Any citation created before July 30, 2012 will labeled as a “Cited page.” New citations will be saved as cited passages, pages or articles.

We also added the ability to view new citations from your projects or the book or article where you created them.

Notes (0)
Bookmarks (0)

You have no saved items from this article

Project items include:
  • Saved book/article
  • Highlights
  • Quotes/citations
  • Notes
  • Bookmarks
Notes
Cite this article

Cited article

Style
Citations are available only to our active members.
Buy instant access to cite pages or passages in MLA, APA and Chicago citation styles.

(Einhorn, 1992, p. 25)

(Einhorn 25)

1. Lois J. Einhorn, Abraham Lincoln, the Orator: Penetrating the Lincoln Legend (Westport, CT: Greenwood Press, 1992), 25, http://www.questia.com/read/27419298.

Cited article

Chronos 1.1 (Tom Snyder Productions' Timeline and Presentation Tool) (Software Review) (Picks of the Month) (Evaluation)
Settings

Settings

Typeface
Text size Smaller Larger Reset View mode
Search within

Search within this article

Look up

Look up a word

  • Dictionary
  • Thesaurus
Please submit a word or phrase above.
Print this page

Print this page

Why can't I print more than one page at a time?

Help
Full screen

matching results for page

    Questia reader help

    How to highlight and cite specific passages

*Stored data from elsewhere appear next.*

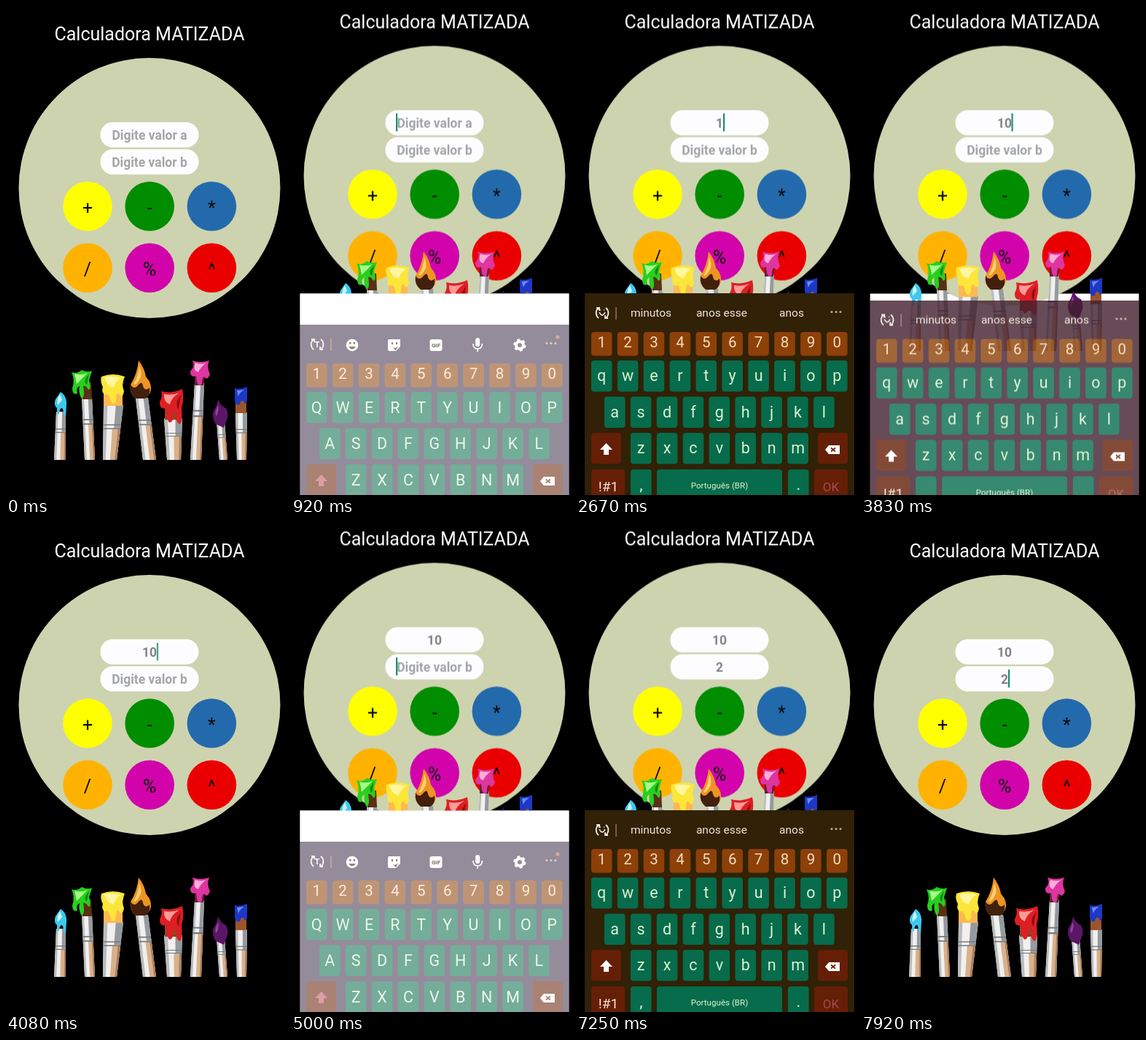
Recreate the animation shown at these times as an HTML page. Size 383 by 669 pixels, loop 8000 ms.

```html
<!DOCTYPE html>
<html lang="pt-BR">
<head>
<meta charset="utf-8">
<title>Calculadora</title>
<style>
html, body { margin: 0; width: 100%; height: 100%; overflow: hidden; background: #000; }
svg { display: block; width: 100vw; height: 100vh; font-family: Roboto, "Noto Sans", sans-serif; }
text { text-anchor: middle; }
.field { fill: #fdfdff; }
.hint, .value { font-size: 17.5px; font-weight: 700; fill: #a3a5a6; }
.value { fill: #838383; }
.sign { font-size: 25px; fill: #0b0b0b; }
.word { font-size: 15.5px; fill: #efe6d6; }

/* everything shares one 8 s clock */
.t { animation: 8s step-end -10ms infinite; }
#page { animation-name: page; }
#brushes { animation-name: brushes; }
#under { animation-name: under; }
#over { animation-name: over; }
#board { animation-name: board; }
#back { animation-name: back; }
#caret { animation-name: caret; }
#upper { animation-name: upper; }
#lower { animation-name: lower; }
#tools { animation-name: tools; }
#words { animation-name: words; }
#hintA { animation-name: hintA; }
#one { animation-name: one; }
#ten { animation-name: ten; }
#hintB { animation-name: hintB; }
#two { animation-name: two; }

@keyframes page {
  0%, 51%, 99%, 100% { transform: none; }
  11.5%, 62.5% { transform: translateY(-16.5px); }
}
@keyframes brushes {
  0%, 51%, 99%, 100% { transform: none; }
  11.5%, 62.5% { transform: translateY(-149px); }
}
@keyframes under { 0%, 51%, 99%, 100% { opacity: 0; } 11.5%, 62.5% { opacity: 1; } }
@keyframes over { 0%, 47.875%, 95.875%, 100% { opacity: 0; } 11.5%, 62.5% { opacity: 1; } }
@keyframes board {
  0%, 51%, 99%, 100% { opacity: 0; transform: translateY(60px); }
  11.5%, 62.5% { opacity: .56; transform: translateY(43px); }
  12.5%, 63.5% { opacity: .8; transform: translateY(20px); }
  13.5%, 64.625% { opacity: .93; transform: translateY(9px); }
  14.625%, 65.625% { opacity: 1; transform: translateY(3px); }
  15.625%, 66.625% { opacity: 1; transform: none; }
  47.875%, 95.875% { opacity: .8; transform: translateY(9.5px); }
  48.875%, 96.875% { opacity: .5; transform: translateY(28px); }
  50%, 97.875% { opacity: .2; transform: translateY(47px); }
}
@keyframes back {
  0%, 47.875%, 95.875%, 100% { fill: #42202f; }
  11.5%, 62.5% { fill: #40324a; }
  13.5%, 64.625% { fill: #302107; }
}
@keyframes caret {
  0%, 13.5%, 26%, 41.625%, 55.25%, 65.625%, 78.125%, 90.625%, 100% { opacity: 0; transform: none; }
  7.25%, 19.75% { opacity: 1; transform: translate(144px, 163.5px); }
  30.25% { opacity: 1; transform: translate(202px, 163.5px); }
  35.375%, 47.875% { opacity: 1; transform: translate(206.5px, 163.5px); }
  58.375%, 71.875% { opacity: 1; transform: translate(144px, 200.5px); }
  83.375%, 95.875% { opacity: 1; transform: translate(202px, 200.5px); }
}
@keyframes upper { 0%, 51%, 100% { opacity: 1; } 30.25%, 83.375% { opacity: 0; } }
@keyframes lower { 0%, 51%, 100% { opacity: 0; } 30.25%, 83.375% { opacity: 1; } }
@keyframes tools { 0%, 51%, 100% { opacity: 1; } 33.375%, 86.5% { opacity: 0; } }
@keyframes words { 0%, 51%, 100% { opacity: 0; } 33.375%, 86.5% { opacity: 1; } }
@keyframes hintA { 0% { opacity: 1; } 30.25%, 100% { opacity: 0; } }
@keyframes one { 0%, 35.375%, 100% { opacity: 0; } 30.25% { opacity: 1; } }
@keyframes ten { 0% { opacity: 0; } 35.375%, 100% { opacity: 1; } }
@keyframes hintB { 0% { opacity: 1; } 83.375%, 100% { opacity: 0; } }
@keyframes two { 0% { opacity: 0; } 83.375%, 100% { opacity: 1; } }
</style>
</head>
<body>
<svg viewBox="0 0 383 669" preserveAspectRatio="none">
  <rect width="383" height="669"/>
  <rect id="under" class="t" x="12.500" y="393.500" width="369" height="276" fill="#fff"/>

  <g id="page" class="t">
    <text x="197" y="46.5" font-size="25" fill="#fff">Calculadora MATIZADA</text>
    <ellipse cx="197" cy="249" rx="179.500" ry="178" fill="#cdd3af"/>
    <rect class="field" x="129.500" y="159" width="135" height="34.500" rx="17"/>
    <rect class="field" x="129.500" y="196" width="135" height="34.500" rx="17"/>
    <text id="hintA" class="t hint" x="197" y="183">Digite valor a</text>
    <text id="one" class="t value" x="197" y="183">1</text>
    <text id="ten" class="t value" x="197" y="183">10</text>
    <text id="hintB" class="t hint" x="197" y="220">Digite valor b</text>
    <text id="two" class="t value" x="197" y="220">2</text>
    <rect id="caret" class="t" width="2.200" height="24.500" fill="#1a9070"/>
    <g id="signs"></g>
  </g>

  <g id="brushes" class="t">
    <g id="handles"></g>
    <!-- cyan -->
    <path fill="#3fc8ef" d="M75 528Q84 534 83 545L82 562Q79 560 78 551Q74 548 73 557Q70 563 70 550Q65 546 68 538Z"/>
    <path fill="#c4f6ff" d="M74 531Q69 539 71 546L77 539Z"/>
    <!-- green -->
    <path fill="#593013" d="M103 515H117L118 538H105Z"/>
    <path fill="#27cf20" d="M90 501Q97 504 104 498Q112 502 118 499L114 512Q118 524 113 525Q110 519 106 520Q109 537 103 536Q99 527 101 520Q96 522 98 530Q91 533 91 523Q95 512 90 501Z"/>
    <path fill="#a8ff86" d="M94 503Q103 506 112 502L103 511L97 517Q96 510 94 503Z"/>
    <path fill="#118a10" d="M114 503L111 518Q107 515 109 510Z"/>
    <!-- yellow -->
    <path fill="#ffb850" d="M134 520H160V547H134Z"/>
    <path fill="#fde63a" d="M131 507Q147 501 163 507Q158 518 162 527Q160 538 155 531Q151 526 151 540Q147 549 143 539Q141 528 137 532Q130 530 133 521Q129 514 131 507Z"/>
    <path fill="#fff6a0" d="M135 508Q146 505 158 509Q150 513 148 522Q138 520 135 508Z"/>
    <!-- orange -->
    <path fill="#ee9422" d="M182 485Q190 495 192 507Q202 518 198 529L192 537H178Q169 530 171 518Q180 504 182 485Z"/>
    <path fill="#42200c" d="M171 518Q176 526 182 518Q187 512 188 520Q191 528 197 522Q199 533 191 537H178Q169 530 171 518Z"/>
    <path fill="#ffcf73" d="M183 492Q188 505 183 511Q178 520 175 517Q182 507 183 492Z"/>
    <!-- red -->
    <path fill="#8e4620" d="M218 545H241V566H218Z"/>
    <path fill="#dc1f24" d="M213 527Q226 531 242 524Q245 536 241 550Q243 571 238 572Q232 569 234 556Q230 553 229 566Q224 575 221 563L219 550Q211 553 211 542Q215 535 213 527Z"/>
    <path fill="#ff9a96" d="M217 531Q229 533 238 529Q227 536 225 545Q216 542 217 531Z"/>
    <path fill="#930d12" d="M240 532L237 552Q233 548 235 540Z"/>
    <!-- pink -->
    <path fill="#642133" d="M259 503H273L271 519H259Z"/>
    <path fill="#de35a0" d="M256 485Q267 489 279 485Q275 493 280 504Q276 513 273 508Q269 505 269 517Q265 523 262 514L261 506Q253 509 253 500Q260 493 256 485Z"/>
    <path fill="#ffabd9" d="M260 488Q268 491 275 488Q267 494 264 501Q256 499 260 488Z"/>
    <!-- purple -->
    <path fill="#5a1766" d="M291 538Q295 548 302 550Q307 560 302 569L299 577L288 572Q282 563 285 554Q290 547 291 538Z"/>
    <path fill="#9740a5" d="M291 546Q293 553 289 561Q285 558 291 546Z"/>
    <!-- blue -->
    <path fill="#9b552c" d="M315 535H330V557H315Z"/>
    <path fill="#1d38c4" d="M314 523Q322 525 331 521L331 541Q328 547 326 540Q322 539 321 545Q315 547 314 539Z"/>
    <path fill="#6c8cff" d="M317 526L327 525Q319 530 319 535Z"/>
  </g>

  <rect id="over" class="t" x="12.500" y="393.500" width="369" height="276" fill="#fff"/>

  <g id="board" class="t">
    <rect id="back" class="t" x="12" y="393" width="370" height="340"/>
    <g fill="none" stroke="#f5eee4" stroke-width="1.800">
      <path d="M31 427A9 9 0 0 1 31 413M41 413A9 9 0 0 1 41 427M28 413H32V417M44 427H40V423"/>
    </g>
    <path d="M55 412V429" stroke="#9c6b62" stroke-width="1.500"/>
    <g fill="#c9a08e"><circle cx="351" cy="418.500" r="1.600"/><circle cx="357" cy="418.500" r="1.600"/><circle cx="363" cy="418.500" r="1.600"/></g>
    <g id="tools" class="t" fill="#fff" transform="translate(0 -1)">
      <text x="36" y="425" font-size="11" font-weight="700">T</text>
      <circle cx="84" cy="422" r="8.300"/>
      <path d="M79 424H89Q84 431 79 424ZM80 418h2.500v2.500h-2.500ZM85.500 418h2.500v2.500h-2.500Z" fill="#302107"/>
      <path d="M135 414H150V424L144 430H135Q133 430 133 428V416Q133 414 135 414Z"/>
      <path d="M138 418h2v3h-2ZM144 418h2v3h-2ZM137 423Q142 429 147 423L144 429Z" fill="#302107"/>
      <rect x="190.500" y="414" width="17" height="16" rx="3"/>
      <text x="199" y="425.200" font-size="8" font-weight="900" fill="#302107">GIF</text>
      <rect x="253.200" y="412" width="6" height="12" rx="3"/>
      <path d="M250 420Q250 427 256.200 427T262.500 420M256.200 427V431" fill="none" stroke="#fff" stroke-width="1.700"/>
      <circle cx="314" cy="422" r="5" fill="none" stroke="#fff" stroke-width="4"/>
      <circle cx="314" cy="422" r="7.400" fill="none" stroke="#fff" stroke-width="2.500" stroke-dasharray="3.900 3.850"/>
      <circle cx="366" cy="411" r="2.500" fill="#c56a3c"/>
    </g>
    <g id="words" class="t">
      <path d="M32 419Q36 427 40 419M33 416h1M38 416h1" fill="none" stroke="#f5eee4" stroke-width="1.600"/>
      <text class="word" x="103" y="424.500">minutos</text>
      <text class="word" x="200" y="424.500">anos esse</text>
      <text class="word" x="296" y="424.500">anos</text>
    </g>
    <g id="keys"></g>
    <g id="upper" class="t"></g>
    <g id="lower" class="t"></g>
    <path d="M342 607L347 601H362V613H347Z" fill="#fff"/>
    <path d="M350 604.500L356 609.500M356 604.500L350 609.500" stroke="#6a2206" stroke-width="1.700"/>
  </g>
</svg>
<script>
const add = (id, html) => document.getElementById(id).insertAdjacentHTML('beforeend', html);

// operator buttons
[['+', '#ffff00'], ['-', '#008d00'], ['*', '#236aad'],
 ['/', '#ffb300'], ['%', '#d203ab'], ['^', '#ea0000']].forEach(([sign, fill], i) => {
  const x = 112 + i % 3 * 85.2, y = 274 + (i > 2) * 84.3;
  add('signs', `<circle cx="${x}" cy="${y}" r="33.8" fill="${fill}"/>
    <text class="sign" x="${x}" y="${y + 10.5}">${sign}</text>`);
});

// brush handles: top left, top right, top y, bottom left, bottom right
const foot = 621;
function handle([a, b, y, c, d]) {
  const at = (u, t) => {
    const left = a + (c - a) * t, right = b + (d - b) * t;
    return `${left + (right - left) * u},${y + (foot - y) * t}`;
  };
  const band = (u, v, s, t, fill) =>
    add('handles', `<polygon points="${at(u, s)} ${at(v, s)} ${at(v, t)} ${at(u, t)}" fill="${fill}"/>`);
  band(0, 1, 0, 1, '#f1f0ee');
  band(0, .2, 0, 1, '#b9bbbd');
  band(.62, 1, 0, .42, '#949a9e');
  band(.52, 1, .42, 1, '#d9b08c');
  band(.86, 1, .42, 1, '#a97d5c');
  band(0, 1, .35, .37, '#777b7e');
  band(0, 1, .42, .44, '#777b7e');
}
[[69, 82, 555, 66, 82], [104, 118, 535, 108, 122], [134, 161, 546, 133, 152],
 [178, 195, 536, 188, 206], [217, 242, 564, 221, 240], [259, 272, 516, 253, 268],
 [289, 300, 567, 293, 304], [315, 331, 556, 317, 330]].forEach(handle);

// keyboard
const pitch = 35.9;
const label = (group, s, x, y, size, fill) =>
  add(group, `<text x="${x}" y="${y}" font-size="${size}" fill="${fill}">${s}</text>`);
const key = (x, y, w, h, fill) =>
  add('keys', `<rect x="${x}" y="${y}" width="${w}" height="${h}" rx="4" fill="${fill}"/>`);
const green = '#066c4b', rust = '#8d4008', dark = '#651f06', pale = '#def2d2';

[...'1234567890'].forEach((n, i) => {
  const x = 35.2 + i * pitch;
  key(x - 14.3, 446, 28.6, 32.5, rust);
  label('keys', n, x, 467, 20.5, '#f4dfbd');
});
[['QWERTYUIOP', 35.2, 485], ['ASDFGHJKL', 53.2, 534.5], ['ZXCVBNM', 89.2, 584]].forEach(([row, x0, y]) =>
  [...row].forEach((c, i) => {
    const x = x0 + i * pitch;
    key(x - 14.3, y, 28.6, 42.5, green);
    label('upper', c, x, y + 28.5, 21.5, pale);
    label('lower', c.toLowerCase(), x, y + 28, 21.5, pale);
  }));
const arrow = fill => `<path d="M41.500 598L50 607H45V614H38V607H33Z" fill="${fill}"/>`;
key(21, 584, 41, 42.5, dark);
key(332, 584, 41, 42.5, dark);
add('upper', arrow('#c2505f'));
add('lower', arrow('#fff'));

[[21, 46, dark], [75, 28.6, green], [111, 172, green], [291, 28.6, green], [327, 46, dark]]
  .forEach(([x, w, fill]) => key(x, 634, w, 42.5, fill));
label('keys', '!#1', 44.5, 664, 19, '#f4e4d2');
label('keys', ',', 89.3, 662, 22, pale);
label('keys', 'Português (BR)', 197, 660, 11.6, pale);
label('keys', '.', 305.3, 662, 22, pale);
label('keys', 'OK', 350, 663.5, 17, '#a44a50');
</script>
</body>
</html>
```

    1. Click or tap the first word you want to select.
    2. Click or tap the last word you want to select, and you’ll see everything in between get selected.
    3. You’ll then get a menu of options like creating a highlight or a citation from that passage of text.

    OK, got it!

    Cited passage

    Style
    Citations are available only to our active members.
    Buy instant access to cite pages or passages in MLA, APA and Chicago citation styles.

    "Portraying himself as an honest, ordinary person helped Lincoln identify with his audiences." (Einhorn, 1992, p. 25).

    "Portraying himself as an honest, ordinary person helped Lincoln identify with his audiences." (Einhorn 25)

    "Portraying himself as an honest, ordinary person helped Lincoln identify with his audiences."1

    1. Lois J. Einhorn, Abraham Lincoln, the Orator: Penetrating the Lincoln Legend (Westport, CT: Greenwood Press, 1992), 25, http://www.questia.com/read/27419298.

    Cited passage

    Thanks for trying Questia!

    Please continue trying out our research tools, but please note, full functionality is available only to our active members.

    Your work will be lost once you leave this Web page.

    Buy instant access to save your work.

    Already a member? Log in now.

    Author Advanced search

    Oops!

    An unknown error has occurred. Please click the button below to reload the page. If the problem persists, please try again in a little while.